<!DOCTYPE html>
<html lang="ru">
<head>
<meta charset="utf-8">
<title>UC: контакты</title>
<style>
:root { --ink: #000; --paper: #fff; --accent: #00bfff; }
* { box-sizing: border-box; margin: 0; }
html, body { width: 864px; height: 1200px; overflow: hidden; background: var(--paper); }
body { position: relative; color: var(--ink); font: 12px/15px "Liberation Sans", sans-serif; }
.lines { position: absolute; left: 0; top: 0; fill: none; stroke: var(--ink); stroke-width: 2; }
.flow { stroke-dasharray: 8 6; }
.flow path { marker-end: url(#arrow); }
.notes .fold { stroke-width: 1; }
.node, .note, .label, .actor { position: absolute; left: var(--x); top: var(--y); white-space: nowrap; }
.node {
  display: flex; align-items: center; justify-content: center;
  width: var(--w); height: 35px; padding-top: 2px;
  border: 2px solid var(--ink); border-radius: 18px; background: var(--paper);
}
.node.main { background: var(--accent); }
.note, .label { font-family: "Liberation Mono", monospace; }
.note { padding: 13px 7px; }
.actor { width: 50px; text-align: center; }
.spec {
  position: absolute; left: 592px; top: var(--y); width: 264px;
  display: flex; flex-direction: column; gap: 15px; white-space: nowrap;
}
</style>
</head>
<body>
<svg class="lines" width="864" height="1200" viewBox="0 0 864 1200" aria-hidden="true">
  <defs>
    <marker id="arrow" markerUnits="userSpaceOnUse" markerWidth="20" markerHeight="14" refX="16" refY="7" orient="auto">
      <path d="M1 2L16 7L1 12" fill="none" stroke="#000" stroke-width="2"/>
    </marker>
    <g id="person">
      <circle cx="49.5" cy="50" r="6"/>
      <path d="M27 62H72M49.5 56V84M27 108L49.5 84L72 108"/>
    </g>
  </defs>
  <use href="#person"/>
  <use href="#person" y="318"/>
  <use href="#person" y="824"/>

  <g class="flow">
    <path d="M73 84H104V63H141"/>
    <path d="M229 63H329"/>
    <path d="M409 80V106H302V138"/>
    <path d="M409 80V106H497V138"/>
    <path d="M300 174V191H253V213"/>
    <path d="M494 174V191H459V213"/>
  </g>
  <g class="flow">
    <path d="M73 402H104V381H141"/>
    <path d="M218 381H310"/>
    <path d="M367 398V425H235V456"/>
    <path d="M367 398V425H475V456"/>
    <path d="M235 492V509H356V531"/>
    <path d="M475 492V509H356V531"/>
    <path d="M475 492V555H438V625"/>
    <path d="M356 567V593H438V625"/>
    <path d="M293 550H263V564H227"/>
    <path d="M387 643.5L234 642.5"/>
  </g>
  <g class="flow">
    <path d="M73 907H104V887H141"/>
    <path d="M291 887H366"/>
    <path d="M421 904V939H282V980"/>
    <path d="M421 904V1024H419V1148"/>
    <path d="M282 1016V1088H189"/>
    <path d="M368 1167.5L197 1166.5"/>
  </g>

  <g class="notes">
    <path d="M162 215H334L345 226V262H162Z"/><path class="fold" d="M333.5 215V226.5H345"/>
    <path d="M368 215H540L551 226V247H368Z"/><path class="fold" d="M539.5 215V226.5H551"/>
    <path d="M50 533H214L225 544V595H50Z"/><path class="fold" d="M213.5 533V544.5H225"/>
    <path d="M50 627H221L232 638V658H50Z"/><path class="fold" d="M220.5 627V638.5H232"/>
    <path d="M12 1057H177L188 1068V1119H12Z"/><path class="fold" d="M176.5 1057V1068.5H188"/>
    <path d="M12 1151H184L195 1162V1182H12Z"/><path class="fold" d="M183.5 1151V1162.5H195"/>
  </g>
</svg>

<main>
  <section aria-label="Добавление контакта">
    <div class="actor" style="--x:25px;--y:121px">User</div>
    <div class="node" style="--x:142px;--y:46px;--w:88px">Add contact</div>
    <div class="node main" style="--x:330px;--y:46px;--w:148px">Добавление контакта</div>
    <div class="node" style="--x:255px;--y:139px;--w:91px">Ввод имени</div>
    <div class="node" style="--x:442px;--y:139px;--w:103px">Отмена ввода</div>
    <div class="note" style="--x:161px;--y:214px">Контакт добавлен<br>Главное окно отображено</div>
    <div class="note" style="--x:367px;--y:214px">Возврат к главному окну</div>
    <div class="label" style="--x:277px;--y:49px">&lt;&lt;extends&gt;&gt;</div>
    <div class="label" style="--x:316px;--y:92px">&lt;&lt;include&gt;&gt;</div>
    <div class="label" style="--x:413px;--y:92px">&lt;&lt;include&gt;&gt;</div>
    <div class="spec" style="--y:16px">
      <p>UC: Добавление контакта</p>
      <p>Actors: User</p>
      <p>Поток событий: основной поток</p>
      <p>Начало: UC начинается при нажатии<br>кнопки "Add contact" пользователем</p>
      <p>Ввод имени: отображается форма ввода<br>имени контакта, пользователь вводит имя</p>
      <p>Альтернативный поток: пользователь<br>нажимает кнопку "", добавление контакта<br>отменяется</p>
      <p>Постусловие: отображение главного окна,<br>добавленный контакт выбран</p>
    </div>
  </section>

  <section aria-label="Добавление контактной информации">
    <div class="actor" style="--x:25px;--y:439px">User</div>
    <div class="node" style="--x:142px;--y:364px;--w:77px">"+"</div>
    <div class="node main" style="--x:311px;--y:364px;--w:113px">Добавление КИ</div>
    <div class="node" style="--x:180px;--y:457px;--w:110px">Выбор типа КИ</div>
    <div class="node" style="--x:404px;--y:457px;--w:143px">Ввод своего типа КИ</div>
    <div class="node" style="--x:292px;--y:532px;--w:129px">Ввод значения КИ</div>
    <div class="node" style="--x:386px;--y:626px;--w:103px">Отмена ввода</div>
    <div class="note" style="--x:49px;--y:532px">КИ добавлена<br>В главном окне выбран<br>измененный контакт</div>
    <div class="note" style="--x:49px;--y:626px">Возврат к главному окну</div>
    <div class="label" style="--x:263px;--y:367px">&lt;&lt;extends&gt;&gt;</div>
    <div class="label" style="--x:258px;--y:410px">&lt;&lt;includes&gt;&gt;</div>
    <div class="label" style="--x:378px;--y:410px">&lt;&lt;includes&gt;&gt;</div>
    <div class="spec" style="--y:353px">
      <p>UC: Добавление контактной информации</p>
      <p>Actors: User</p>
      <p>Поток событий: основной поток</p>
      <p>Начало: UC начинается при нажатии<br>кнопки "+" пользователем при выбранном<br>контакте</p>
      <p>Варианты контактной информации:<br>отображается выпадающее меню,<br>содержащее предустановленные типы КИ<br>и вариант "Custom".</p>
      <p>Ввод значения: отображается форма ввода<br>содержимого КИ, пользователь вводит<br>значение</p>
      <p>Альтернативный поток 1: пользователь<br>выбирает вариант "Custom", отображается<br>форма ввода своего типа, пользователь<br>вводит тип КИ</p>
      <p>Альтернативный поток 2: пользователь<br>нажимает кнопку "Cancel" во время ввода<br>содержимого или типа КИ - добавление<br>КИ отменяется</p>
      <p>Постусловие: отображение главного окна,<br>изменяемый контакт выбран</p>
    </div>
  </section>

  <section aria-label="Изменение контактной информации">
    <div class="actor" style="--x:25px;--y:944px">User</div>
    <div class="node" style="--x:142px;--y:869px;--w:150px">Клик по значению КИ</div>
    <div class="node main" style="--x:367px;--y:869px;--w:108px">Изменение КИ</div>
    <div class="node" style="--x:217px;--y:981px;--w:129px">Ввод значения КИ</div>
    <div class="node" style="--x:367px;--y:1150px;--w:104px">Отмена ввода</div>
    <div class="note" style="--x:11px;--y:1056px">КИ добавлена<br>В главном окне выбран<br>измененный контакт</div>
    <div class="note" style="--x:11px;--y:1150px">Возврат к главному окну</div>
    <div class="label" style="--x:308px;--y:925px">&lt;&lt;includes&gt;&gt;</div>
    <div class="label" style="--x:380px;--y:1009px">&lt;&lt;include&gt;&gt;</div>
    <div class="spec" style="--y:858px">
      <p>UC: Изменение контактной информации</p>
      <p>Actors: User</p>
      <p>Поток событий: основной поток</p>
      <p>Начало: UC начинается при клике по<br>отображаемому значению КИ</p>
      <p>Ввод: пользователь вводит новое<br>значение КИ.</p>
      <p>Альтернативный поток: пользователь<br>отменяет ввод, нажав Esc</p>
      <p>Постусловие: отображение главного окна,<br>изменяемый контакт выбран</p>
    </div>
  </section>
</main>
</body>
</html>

++++++++

**WHAT IS NEEDED:**
Among the lines above, return those that contain the string "контактной".

**RESPONSE TO THE TASK:**
  <section aria-label="Добавление контактной информации">
      <p>UC: Добавление контактной информации</p>
      <p>Варианты контактной информации:<br>отображается выпадающее меню,<br>содержащее предустановленные типы КИ<br>и вариант "Custom".</p>
  <section aria-label="Изменение контактной информации">
      <p>UC: Изменение контактной информации</p>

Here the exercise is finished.